**Work instruction**
Each line below that includes the word "link" is to be reported.

[Study material — start]

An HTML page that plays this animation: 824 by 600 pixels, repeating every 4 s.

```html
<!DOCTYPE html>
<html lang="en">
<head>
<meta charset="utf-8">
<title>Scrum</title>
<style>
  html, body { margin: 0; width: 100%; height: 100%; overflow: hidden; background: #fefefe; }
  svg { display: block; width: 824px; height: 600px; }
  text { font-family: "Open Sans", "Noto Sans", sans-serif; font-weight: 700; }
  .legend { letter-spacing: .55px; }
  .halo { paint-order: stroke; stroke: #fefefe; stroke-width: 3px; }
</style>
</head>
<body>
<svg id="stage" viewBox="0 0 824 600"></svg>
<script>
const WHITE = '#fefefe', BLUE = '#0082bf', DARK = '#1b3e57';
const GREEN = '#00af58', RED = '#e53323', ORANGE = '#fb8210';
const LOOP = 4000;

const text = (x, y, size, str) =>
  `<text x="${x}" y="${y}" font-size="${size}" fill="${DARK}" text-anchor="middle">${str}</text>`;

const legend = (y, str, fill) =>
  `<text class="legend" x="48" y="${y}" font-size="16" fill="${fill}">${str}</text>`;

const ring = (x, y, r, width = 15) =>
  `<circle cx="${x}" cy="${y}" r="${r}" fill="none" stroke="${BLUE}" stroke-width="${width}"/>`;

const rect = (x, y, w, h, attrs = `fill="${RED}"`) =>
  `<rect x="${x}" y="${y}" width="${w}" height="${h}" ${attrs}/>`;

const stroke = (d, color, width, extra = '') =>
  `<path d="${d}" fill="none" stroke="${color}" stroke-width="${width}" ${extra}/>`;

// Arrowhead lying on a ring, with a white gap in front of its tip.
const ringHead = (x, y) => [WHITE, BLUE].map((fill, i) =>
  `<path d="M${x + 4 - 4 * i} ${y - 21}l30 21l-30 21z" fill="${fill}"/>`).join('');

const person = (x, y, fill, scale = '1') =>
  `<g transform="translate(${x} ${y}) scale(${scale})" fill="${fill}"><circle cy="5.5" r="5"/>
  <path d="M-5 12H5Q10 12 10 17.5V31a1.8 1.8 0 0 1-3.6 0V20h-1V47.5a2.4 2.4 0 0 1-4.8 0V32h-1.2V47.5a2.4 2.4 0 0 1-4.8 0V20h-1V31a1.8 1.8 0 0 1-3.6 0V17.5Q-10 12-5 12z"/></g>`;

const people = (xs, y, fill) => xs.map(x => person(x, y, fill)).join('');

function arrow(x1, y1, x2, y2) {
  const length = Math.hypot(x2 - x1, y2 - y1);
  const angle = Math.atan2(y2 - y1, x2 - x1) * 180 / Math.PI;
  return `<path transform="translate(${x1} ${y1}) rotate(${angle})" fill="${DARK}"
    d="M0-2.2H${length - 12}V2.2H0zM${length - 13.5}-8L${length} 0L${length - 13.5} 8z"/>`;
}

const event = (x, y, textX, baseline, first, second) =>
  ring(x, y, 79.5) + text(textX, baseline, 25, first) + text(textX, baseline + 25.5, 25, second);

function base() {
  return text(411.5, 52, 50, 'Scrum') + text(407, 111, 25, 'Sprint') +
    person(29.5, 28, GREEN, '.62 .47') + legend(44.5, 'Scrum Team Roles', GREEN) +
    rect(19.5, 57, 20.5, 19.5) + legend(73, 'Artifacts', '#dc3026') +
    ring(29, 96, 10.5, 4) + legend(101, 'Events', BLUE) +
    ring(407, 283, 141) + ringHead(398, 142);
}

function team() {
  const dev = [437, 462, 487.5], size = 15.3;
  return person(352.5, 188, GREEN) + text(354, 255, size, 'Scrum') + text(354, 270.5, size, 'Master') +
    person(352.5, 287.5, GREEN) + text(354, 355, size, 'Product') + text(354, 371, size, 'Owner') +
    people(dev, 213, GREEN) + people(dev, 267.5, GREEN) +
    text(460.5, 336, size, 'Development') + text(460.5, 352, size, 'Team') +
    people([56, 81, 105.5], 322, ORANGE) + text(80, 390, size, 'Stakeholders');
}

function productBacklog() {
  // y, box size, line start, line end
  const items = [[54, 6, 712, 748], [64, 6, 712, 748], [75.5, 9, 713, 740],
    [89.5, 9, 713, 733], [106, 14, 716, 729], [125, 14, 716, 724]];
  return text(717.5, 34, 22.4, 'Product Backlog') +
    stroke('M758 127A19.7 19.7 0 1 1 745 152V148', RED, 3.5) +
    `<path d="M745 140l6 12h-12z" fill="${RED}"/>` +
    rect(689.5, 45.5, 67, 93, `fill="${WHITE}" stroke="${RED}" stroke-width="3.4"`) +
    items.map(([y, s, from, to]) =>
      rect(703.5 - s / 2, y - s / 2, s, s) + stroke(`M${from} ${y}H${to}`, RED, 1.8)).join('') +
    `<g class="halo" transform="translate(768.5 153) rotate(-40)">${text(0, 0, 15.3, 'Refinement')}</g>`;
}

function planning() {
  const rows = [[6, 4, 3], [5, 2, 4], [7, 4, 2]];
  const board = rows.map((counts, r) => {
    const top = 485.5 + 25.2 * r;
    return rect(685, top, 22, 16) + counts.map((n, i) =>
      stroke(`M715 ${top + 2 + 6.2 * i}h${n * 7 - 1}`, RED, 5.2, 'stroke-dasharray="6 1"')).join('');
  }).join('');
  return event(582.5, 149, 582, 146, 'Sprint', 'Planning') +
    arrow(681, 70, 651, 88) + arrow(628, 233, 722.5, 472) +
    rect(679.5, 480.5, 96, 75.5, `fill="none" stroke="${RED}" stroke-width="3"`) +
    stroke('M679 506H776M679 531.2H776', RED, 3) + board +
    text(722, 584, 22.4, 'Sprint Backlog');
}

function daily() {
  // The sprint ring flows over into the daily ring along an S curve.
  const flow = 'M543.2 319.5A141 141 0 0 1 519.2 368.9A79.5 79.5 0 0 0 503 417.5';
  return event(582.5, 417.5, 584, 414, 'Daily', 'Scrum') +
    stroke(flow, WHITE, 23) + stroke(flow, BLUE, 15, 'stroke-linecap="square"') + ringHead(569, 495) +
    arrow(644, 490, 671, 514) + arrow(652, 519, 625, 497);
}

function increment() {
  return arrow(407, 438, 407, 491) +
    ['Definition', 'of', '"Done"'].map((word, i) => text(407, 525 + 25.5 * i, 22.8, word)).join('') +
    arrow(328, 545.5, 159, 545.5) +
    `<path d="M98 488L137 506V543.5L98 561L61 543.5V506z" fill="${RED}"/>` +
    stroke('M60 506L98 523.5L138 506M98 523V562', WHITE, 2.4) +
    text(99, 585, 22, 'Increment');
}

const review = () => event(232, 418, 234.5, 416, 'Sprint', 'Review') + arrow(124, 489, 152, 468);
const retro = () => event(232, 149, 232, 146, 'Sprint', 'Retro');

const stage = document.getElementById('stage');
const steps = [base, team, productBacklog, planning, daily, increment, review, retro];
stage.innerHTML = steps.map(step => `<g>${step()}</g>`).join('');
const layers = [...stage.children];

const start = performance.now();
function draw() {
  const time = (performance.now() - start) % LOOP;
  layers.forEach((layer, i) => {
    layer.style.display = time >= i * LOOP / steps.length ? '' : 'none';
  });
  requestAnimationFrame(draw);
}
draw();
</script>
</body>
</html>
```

[Study material — finish]
[Study material — start]

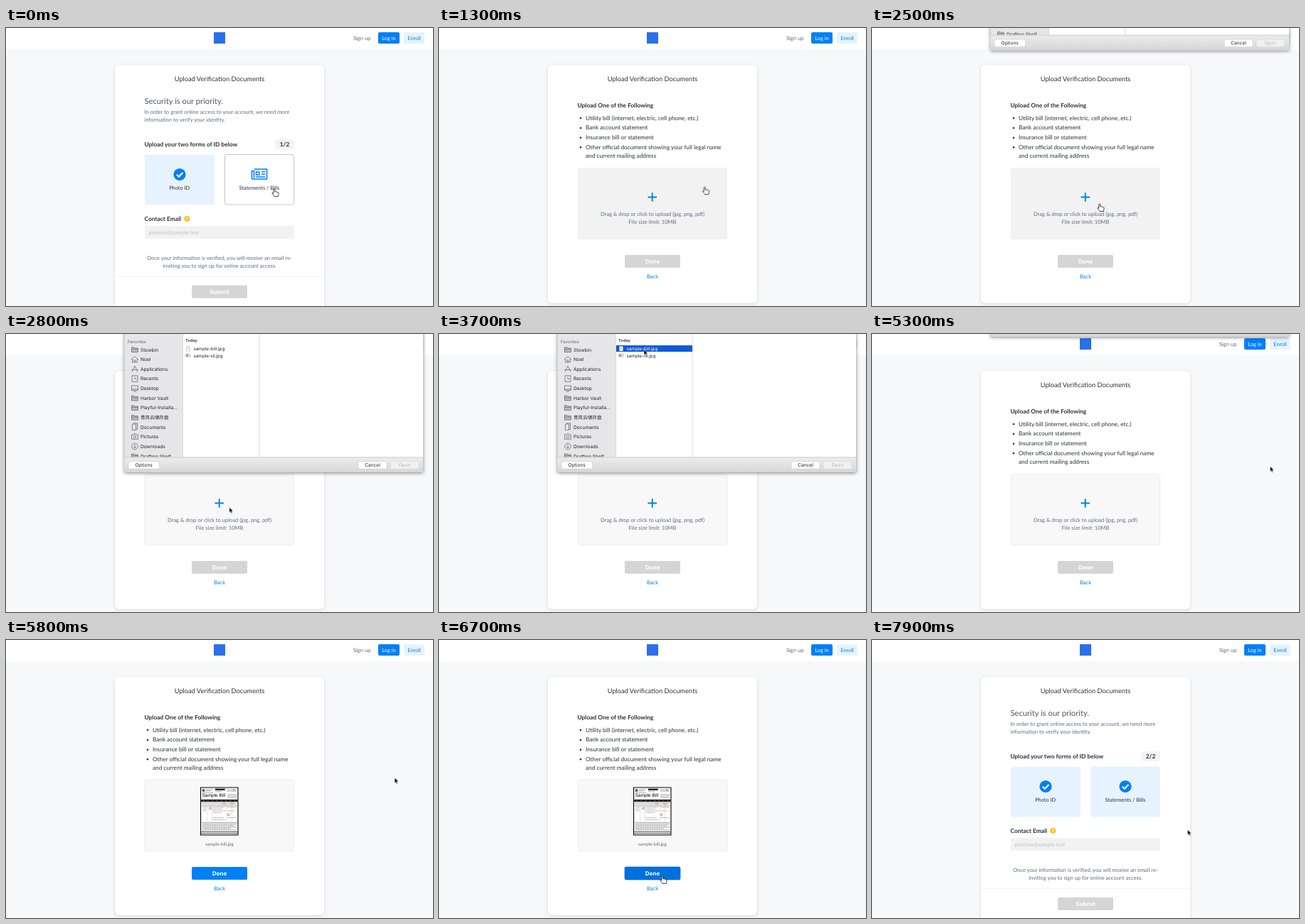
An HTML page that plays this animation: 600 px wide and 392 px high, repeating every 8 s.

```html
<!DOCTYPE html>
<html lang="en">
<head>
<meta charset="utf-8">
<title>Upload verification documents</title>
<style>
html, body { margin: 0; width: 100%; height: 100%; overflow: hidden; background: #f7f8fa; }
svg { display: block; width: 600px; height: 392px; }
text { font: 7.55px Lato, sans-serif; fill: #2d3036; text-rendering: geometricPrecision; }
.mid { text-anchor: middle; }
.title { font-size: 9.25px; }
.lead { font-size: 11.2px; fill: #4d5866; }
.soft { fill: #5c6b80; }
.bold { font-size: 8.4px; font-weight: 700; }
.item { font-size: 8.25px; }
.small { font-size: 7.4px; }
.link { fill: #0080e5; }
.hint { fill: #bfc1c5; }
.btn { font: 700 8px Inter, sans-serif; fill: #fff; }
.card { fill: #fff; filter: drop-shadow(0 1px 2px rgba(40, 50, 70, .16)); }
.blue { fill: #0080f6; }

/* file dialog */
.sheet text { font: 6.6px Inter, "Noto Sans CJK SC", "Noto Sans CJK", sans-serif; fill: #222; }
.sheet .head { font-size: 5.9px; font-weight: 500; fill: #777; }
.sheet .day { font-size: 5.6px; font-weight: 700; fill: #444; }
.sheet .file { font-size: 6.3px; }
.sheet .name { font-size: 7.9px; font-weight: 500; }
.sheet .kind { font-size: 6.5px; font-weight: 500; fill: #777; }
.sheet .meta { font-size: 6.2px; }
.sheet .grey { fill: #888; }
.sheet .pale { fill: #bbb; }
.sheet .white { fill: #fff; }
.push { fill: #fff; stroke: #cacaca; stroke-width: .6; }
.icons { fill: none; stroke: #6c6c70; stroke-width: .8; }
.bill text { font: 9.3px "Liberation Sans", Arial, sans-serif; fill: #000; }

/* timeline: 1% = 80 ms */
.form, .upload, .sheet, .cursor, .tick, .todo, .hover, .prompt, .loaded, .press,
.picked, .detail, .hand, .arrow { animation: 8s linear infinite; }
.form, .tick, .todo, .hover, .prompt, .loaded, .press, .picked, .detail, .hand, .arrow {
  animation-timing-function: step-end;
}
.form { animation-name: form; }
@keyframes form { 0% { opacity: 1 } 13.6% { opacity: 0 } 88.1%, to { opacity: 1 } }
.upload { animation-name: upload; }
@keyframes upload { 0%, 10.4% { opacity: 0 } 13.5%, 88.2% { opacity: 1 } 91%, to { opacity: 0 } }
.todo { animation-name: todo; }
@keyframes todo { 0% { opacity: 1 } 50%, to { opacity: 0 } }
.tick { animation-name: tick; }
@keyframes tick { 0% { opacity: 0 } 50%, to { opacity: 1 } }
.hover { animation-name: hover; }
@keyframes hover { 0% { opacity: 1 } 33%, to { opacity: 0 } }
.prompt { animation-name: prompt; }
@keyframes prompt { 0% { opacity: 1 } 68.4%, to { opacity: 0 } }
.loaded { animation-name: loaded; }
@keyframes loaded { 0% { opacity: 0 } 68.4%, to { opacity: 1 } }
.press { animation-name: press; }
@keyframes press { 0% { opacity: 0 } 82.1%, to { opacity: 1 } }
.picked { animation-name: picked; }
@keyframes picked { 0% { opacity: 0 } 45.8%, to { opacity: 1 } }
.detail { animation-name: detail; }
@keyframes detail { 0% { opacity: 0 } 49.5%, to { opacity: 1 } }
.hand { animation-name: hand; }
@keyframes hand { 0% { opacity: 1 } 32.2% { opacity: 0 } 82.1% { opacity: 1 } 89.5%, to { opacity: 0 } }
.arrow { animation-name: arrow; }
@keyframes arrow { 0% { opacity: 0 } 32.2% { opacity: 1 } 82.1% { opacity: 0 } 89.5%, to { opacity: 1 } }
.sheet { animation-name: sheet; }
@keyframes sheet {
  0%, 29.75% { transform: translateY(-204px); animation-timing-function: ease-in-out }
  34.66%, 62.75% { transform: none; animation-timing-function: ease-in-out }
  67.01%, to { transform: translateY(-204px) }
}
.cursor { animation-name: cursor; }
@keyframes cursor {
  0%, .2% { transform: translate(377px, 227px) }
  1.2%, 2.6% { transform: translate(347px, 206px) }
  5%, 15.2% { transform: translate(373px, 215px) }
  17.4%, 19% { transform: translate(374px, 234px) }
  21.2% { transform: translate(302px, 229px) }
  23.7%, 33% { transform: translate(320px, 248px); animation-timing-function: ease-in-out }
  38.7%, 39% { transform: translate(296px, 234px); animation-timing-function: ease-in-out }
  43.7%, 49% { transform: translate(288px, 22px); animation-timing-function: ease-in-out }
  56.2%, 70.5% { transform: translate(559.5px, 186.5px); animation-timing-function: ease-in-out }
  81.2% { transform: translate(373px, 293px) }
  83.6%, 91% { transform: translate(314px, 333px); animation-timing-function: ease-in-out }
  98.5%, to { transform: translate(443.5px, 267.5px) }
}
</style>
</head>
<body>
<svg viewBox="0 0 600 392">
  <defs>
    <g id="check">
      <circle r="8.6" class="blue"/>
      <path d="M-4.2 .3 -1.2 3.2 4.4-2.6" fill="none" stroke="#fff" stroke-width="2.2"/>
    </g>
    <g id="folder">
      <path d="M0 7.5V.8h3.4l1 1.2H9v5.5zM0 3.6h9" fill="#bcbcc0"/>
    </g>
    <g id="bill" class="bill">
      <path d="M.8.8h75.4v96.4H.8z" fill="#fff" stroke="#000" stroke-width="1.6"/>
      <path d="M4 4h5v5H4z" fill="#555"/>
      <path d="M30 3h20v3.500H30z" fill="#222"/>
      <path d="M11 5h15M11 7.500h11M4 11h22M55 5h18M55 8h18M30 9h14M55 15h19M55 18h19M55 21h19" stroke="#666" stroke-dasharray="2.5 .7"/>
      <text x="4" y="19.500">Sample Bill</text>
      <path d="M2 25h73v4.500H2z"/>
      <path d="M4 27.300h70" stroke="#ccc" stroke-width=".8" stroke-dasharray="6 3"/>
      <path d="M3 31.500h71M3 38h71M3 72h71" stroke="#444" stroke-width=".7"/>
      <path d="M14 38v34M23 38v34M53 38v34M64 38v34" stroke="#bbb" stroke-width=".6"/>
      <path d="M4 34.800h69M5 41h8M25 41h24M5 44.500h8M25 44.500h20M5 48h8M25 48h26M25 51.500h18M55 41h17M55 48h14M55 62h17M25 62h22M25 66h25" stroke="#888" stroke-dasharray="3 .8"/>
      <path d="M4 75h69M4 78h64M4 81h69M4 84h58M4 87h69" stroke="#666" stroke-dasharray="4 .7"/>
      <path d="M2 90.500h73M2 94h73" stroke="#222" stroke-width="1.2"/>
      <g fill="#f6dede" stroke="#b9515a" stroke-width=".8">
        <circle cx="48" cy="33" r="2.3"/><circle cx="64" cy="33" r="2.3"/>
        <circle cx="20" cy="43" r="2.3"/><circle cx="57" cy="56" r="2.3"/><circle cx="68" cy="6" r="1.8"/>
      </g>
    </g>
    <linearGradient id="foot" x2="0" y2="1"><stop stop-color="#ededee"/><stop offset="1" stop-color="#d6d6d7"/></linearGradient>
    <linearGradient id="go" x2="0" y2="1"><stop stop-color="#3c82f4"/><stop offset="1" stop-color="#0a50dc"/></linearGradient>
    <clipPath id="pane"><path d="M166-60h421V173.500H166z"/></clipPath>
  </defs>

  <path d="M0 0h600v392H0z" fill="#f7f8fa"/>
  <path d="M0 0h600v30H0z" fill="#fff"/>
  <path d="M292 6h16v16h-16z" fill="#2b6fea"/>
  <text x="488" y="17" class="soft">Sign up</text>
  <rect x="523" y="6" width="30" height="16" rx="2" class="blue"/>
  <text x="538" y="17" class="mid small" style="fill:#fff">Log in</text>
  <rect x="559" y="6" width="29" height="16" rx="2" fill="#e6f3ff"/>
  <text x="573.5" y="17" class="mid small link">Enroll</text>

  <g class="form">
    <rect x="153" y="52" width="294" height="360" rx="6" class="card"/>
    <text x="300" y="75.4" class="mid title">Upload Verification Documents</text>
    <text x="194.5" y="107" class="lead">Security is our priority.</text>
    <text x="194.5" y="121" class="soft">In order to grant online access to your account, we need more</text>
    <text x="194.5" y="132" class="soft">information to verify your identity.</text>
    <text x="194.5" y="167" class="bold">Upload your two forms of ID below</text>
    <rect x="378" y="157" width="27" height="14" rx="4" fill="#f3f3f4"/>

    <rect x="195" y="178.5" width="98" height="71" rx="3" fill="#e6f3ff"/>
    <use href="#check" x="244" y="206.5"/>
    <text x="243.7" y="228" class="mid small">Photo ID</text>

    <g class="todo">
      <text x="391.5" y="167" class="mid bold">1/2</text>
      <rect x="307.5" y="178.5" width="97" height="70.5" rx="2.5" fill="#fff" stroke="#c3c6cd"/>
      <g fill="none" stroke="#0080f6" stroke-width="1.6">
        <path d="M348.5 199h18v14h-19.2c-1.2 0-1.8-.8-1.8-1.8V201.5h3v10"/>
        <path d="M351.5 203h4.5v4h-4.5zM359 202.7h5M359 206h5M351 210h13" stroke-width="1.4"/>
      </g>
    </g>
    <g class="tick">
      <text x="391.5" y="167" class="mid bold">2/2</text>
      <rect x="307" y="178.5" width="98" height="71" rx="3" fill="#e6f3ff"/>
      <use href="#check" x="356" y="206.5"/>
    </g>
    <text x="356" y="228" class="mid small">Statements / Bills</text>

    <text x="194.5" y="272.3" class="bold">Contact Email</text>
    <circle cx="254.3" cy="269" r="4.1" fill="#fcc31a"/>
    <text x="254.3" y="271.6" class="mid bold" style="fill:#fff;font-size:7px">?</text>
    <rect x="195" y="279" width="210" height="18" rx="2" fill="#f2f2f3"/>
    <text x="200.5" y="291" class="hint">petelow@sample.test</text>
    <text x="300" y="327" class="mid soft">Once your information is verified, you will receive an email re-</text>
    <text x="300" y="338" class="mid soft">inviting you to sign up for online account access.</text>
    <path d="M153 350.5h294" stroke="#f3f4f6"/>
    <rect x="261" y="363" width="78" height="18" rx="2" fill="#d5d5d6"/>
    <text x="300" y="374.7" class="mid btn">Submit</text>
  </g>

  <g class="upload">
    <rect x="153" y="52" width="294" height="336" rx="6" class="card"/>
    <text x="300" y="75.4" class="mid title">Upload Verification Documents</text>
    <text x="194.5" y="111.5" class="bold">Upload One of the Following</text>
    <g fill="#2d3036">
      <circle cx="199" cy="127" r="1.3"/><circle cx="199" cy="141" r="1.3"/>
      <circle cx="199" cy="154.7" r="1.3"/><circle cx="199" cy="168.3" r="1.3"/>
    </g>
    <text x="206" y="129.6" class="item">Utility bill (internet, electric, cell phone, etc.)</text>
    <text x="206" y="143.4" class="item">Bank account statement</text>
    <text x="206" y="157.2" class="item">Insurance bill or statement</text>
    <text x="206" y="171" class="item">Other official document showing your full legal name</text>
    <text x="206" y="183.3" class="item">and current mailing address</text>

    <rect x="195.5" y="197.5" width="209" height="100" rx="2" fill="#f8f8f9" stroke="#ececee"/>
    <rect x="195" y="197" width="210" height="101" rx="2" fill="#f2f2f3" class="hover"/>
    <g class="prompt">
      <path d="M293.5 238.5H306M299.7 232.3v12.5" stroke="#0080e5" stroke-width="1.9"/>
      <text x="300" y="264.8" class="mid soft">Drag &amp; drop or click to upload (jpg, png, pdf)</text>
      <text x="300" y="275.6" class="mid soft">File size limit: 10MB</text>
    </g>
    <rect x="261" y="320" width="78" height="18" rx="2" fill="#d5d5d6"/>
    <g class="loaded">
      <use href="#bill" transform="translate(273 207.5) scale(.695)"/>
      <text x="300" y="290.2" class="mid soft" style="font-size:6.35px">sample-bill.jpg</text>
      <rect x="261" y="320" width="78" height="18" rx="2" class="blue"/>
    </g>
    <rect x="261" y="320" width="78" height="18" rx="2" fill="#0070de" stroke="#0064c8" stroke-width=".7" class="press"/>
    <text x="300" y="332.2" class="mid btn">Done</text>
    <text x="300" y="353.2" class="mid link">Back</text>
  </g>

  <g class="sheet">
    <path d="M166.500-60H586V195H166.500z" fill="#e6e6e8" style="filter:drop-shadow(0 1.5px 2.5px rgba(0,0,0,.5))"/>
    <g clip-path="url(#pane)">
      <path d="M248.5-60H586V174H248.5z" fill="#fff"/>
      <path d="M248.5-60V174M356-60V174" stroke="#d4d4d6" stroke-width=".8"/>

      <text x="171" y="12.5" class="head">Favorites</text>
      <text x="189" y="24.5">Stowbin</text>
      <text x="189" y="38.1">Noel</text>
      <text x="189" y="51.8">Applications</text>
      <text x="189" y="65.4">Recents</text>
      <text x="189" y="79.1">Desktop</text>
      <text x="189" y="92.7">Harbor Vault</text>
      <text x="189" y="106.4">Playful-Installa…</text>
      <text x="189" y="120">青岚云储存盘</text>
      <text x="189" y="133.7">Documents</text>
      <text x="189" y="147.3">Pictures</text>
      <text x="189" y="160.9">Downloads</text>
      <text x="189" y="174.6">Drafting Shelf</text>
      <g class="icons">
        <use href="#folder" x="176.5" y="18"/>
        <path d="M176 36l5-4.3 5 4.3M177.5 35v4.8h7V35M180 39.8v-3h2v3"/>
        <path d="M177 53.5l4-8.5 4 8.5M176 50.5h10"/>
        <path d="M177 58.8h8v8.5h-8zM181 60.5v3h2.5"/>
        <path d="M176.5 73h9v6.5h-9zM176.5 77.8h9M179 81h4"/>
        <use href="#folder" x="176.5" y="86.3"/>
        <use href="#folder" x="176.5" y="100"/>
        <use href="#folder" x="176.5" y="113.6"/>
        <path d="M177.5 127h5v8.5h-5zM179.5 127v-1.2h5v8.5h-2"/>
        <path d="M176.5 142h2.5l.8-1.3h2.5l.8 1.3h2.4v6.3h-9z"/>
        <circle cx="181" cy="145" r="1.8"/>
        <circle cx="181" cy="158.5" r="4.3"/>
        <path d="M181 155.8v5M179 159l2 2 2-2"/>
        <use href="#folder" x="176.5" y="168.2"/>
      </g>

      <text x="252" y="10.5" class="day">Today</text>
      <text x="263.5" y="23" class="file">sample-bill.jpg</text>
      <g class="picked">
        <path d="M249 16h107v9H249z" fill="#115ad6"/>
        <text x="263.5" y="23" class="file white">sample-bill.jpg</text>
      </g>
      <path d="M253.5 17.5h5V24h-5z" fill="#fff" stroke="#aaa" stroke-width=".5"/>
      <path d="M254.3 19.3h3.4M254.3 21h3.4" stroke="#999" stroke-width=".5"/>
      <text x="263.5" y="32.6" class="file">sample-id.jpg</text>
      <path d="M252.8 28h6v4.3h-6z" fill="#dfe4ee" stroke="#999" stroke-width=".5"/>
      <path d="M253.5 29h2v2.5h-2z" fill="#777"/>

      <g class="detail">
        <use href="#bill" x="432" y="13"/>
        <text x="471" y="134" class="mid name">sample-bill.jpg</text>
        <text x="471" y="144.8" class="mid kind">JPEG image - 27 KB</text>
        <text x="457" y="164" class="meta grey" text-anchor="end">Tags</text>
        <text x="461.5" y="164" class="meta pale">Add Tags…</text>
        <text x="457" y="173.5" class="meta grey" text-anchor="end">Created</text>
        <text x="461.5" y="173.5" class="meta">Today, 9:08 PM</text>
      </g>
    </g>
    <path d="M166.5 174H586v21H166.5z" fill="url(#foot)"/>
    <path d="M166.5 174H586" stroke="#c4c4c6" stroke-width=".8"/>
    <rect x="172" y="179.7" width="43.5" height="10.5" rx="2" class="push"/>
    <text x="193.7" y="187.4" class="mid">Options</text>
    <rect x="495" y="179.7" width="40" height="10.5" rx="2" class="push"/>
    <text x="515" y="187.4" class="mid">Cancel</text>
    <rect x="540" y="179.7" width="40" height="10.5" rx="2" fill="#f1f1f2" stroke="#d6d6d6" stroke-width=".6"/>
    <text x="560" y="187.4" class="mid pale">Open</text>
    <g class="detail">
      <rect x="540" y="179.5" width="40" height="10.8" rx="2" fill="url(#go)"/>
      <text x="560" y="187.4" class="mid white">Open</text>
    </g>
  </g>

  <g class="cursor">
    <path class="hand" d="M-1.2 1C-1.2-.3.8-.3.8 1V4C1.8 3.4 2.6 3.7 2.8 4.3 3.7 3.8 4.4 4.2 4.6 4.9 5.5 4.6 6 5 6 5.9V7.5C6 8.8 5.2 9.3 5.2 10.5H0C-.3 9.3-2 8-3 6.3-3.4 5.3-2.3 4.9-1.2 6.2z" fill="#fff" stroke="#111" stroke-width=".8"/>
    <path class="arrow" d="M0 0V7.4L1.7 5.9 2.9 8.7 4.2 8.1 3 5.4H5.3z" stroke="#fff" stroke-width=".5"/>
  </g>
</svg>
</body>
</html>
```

[Study material — finish]

**Result below**
.link { fill: #0080e5; }
  <text x="573.5" y="17" class="mid small link">Enroll</text>
    <text x="300" y="353.2" class="mid link">Back</text>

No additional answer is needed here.